(Items from a dataset)

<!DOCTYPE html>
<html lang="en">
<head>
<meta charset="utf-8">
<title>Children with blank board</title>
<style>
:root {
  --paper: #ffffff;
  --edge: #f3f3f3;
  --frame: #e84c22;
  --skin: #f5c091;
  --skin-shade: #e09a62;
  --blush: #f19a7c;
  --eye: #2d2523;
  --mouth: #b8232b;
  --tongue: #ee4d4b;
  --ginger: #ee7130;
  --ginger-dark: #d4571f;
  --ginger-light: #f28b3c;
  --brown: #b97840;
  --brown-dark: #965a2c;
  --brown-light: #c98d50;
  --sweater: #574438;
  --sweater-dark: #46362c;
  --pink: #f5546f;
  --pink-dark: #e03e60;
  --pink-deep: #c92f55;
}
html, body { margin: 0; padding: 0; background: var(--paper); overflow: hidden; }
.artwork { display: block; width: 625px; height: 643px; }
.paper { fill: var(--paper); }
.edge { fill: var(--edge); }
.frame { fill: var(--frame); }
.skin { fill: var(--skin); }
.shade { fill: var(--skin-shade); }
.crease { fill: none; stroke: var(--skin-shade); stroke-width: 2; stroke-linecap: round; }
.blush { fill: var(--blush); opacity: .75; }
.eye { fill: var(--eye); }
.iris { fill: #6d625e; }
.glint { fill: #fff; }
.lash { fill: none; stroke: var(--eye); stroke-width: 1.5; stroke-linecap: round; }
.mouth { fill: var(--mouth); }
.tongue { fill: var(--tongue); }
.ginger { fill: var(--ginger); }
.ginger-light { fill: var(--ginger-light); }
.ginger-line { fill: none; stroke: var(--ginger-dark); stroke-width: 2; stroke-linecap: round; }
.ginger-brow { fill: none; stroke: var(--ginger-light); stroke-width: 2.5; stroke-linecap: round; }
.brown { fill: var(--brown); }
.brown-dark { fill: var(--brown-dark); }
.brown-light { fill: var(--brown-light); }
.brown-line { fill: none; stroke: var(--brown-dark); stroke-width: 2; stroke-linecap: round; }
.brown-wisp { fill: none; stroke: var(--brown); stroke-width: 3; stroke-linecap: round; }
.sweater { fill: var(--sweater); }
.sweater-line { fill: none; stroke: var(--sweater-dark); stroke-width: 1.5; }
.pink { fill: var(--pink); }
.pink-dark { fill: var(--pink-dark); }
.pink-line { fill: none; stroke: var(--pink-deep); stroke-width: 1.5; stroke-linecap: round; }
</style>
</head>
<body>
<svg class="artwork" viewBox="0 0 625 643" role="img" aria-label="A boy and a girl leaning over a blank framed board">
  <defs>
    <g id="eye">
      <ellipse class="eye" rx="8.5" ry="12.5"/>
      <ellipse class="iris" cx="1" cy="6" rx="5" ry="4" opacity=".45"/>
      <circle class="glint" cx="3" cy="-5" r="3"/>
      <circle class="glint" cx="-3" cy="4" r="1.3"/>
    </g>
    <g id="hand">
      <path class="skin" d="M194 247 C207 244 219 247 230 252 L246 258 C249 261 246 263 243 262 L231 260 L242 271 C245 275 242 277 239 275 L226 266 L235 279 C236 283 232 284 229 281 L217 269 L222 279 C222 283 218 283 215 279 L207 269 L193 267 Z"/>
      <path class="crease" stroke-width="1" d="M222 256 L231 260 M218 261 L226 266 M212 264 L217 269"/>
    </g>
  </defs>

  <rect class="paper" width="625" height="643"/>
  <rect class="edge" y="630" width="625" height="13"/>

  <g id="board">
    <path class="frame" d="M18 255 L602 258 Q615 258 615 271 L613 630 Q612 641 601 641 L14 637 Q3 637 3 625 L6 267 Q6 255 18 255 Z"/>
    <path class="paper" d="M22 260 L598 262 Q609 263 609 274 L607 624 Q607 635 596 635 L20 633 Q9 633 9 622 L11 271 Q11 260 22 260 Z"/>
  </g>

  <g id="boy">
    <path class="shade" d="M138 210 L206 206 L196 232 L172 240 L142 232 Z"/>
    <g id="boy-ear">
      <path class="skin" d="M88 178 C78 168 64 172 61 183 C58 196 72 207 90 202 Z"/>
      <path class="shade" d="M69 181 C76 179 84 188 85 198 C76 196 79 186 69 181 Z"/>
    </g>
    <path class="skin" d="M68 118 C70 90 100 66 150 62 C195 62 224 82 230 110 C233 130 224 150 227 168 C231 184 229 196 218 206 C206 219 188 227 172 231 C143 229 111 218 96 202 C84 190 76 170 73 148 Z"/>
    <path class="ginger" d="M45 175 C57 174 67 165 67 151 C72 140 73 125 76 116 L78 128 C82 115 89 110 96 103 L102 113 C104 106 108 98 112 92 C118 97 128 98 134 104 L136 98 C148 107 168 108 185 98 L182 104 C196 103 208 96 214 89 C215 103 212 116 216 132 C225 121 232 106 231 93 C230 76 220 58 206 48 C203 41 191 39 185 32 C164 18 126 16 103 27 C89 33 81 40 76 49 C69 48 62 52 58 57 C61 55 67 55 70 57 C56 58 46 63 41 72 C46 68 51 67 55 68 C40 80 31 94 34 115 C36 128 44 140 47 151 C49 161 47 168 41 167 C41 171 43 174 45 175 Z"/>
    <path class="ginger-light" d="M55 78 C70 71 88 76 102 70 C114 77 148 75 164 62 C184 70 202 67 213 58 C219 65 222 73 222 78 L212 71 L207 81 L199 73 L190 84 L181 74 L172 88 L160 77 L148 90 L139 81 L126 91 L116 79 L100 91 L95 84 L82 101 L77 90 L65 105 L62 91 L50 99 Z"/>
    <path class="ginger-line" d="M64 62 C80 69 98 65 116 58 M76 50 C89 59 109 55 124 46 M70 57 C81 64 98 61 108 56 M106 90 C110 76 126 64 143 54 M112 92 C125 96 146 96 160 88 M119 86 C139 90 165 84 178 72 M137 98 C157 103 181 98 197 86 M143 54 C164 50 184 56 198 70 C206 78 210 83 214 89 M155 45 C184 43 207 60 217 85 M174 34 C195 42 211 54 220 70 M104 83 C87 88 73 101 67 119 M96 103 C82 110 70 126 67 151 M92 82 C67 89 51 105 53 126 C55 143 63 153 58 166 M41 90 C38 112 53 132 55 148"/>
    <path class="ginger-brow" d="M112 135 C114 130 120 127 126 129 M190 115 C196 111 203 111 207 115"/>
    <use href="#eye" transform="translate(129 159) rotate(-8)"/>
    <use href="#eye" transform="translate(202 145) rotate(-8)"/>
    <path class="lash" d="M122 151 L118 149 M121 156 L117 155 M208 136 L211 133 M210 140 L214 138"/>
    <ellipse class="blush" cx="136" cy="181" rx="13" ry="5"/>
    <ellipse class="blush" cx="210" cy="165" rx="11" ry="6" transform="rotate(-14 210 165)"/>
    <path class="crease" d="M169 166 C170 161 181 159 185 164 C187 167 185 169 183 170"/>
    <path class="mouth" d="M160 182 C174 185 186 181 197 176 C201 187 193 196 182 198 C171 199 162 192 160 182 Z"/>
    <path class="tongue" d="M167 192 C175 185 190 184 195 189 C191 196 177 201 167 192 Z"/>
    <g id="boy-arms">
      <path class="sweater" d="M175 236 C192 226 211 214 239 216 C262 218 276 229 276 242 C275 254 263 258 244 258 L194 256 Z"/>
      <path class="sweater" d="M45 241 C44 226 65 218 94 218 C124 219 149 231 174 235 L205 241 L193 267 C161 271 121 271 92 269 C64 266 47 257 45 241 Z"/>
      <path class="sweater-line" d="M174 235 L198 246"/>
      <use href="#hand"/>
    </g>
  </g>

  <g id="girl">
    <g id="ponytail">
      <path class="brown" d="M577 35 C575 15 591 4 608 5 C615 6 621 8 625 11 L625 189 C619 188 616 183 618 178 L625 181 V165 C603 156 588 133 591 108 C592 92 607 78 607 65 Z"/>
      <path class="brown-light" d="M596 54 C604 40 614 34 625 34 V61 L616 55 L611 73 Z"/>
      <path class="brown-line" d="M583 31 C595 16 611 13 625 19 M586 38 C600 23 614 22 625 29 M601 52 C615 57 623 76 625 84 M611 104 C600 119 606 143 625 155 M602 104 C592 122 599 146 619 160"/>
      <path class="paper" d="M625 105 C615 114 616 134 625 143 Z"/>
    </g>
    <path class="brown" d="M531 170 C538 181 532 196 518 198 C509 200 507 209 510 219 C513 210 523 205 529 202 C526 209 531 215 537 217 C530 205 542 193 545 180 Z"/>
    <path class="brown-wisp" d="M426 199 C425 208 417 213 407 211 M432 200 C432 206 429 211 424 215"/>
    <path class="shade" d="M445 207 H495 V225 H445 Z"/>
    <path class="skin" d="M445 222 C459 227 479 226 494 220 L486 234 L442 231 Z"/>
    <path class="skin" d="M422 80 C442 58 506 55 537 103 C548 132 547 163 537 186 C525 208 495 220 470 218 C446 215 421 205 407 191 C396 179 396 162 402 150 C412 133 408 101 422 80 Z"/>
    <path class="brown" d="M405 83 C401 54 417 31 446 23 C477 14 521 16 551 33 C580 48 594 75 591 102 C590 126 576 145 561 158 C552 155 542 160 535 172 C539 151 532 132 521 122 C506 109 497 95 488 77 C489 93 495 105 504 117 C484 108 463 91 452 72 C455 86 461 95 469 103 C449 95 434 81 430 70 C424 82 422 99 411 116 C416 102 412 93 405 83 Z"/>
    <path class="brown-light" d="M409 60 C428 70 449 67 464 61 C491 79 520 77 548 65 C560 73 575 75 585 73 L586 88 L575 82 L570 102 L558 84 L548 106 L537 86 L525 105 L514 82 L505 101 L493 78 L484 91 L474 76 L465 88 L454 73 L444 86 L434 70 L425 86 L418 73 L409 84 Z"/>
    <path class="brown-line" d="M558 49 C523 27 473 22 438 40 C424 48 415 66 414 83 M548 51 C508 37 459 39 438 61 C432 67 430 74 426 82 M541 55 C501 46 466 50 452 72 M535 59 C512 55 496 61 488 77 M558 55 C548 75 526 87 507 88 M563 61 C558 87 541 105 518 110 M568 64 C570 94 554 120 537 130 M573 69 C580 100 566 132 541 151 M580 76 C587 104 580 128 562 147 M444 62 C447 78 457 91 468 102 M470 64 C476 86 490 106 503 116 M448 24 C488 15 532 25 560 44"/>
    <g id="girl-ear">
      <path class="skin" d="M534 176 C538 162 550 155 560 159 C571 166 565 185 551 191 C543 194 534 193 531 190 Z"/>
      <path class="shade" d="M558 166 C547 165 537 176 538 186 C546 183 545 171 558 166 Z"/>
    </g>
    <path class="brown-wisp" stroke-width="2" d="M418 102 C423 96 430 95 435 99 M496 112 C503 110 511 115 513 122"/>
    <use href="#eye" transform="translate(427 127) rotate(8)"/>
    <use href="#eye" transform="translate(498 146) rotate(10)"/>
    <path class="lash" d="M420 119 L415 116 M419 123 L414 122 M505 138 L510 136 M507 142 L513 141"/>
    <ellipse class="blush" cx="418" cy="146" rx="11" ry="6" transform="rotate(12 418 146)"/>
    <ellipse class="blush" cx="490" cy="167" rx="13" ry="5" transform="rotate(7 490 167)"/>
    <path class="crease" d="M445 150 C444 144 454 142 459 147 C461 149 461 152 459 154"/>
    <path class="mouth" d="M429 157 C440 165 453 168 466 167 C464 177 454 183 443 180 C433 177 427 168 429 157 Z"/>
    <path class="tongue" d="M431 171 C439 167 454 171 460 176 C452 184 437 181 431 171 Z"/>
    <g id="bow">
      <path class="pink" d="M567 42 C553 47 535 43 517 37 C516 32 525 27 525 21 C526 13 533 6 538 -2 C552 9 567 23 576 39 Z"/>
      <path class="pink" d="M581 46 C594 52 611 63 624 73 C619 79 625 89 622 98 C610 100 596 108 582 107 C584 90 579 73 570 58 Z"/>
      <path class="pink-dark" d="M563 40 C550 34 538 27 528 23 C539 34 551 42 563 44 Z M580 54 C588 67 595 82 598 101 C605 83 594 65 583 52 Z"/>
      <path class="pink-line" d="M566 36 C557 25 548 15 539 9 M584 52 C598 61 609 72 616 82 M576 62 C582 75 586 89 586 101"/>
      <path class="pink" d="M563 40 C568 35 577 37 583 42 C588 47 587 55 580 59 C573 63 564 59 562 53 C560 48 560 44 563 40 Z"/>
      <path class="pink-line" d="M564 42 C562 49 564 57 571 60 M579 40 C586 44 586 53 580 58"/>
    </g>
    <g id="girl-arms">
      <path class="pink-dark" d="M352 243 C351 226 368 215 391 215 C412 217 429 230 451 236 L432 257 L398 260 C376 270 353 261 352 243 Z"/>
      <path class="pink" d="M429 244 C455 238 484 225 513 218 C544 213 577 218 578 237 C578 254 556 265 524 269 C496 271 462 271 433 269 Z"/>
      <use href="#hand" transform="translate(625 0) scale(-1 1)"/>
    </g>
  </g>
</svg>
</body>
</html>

> **EXERCISE INSTRUCTIONS**:
Look through the records for the word "edge". Every line that has it should be copied.

> **OUTPUT FOR THIS EXERCISE**:
  --edge: #f3f3f3;
.edge { fill: var(--edge); }
  <rect class="edge" y="630" width="625" height="13"/>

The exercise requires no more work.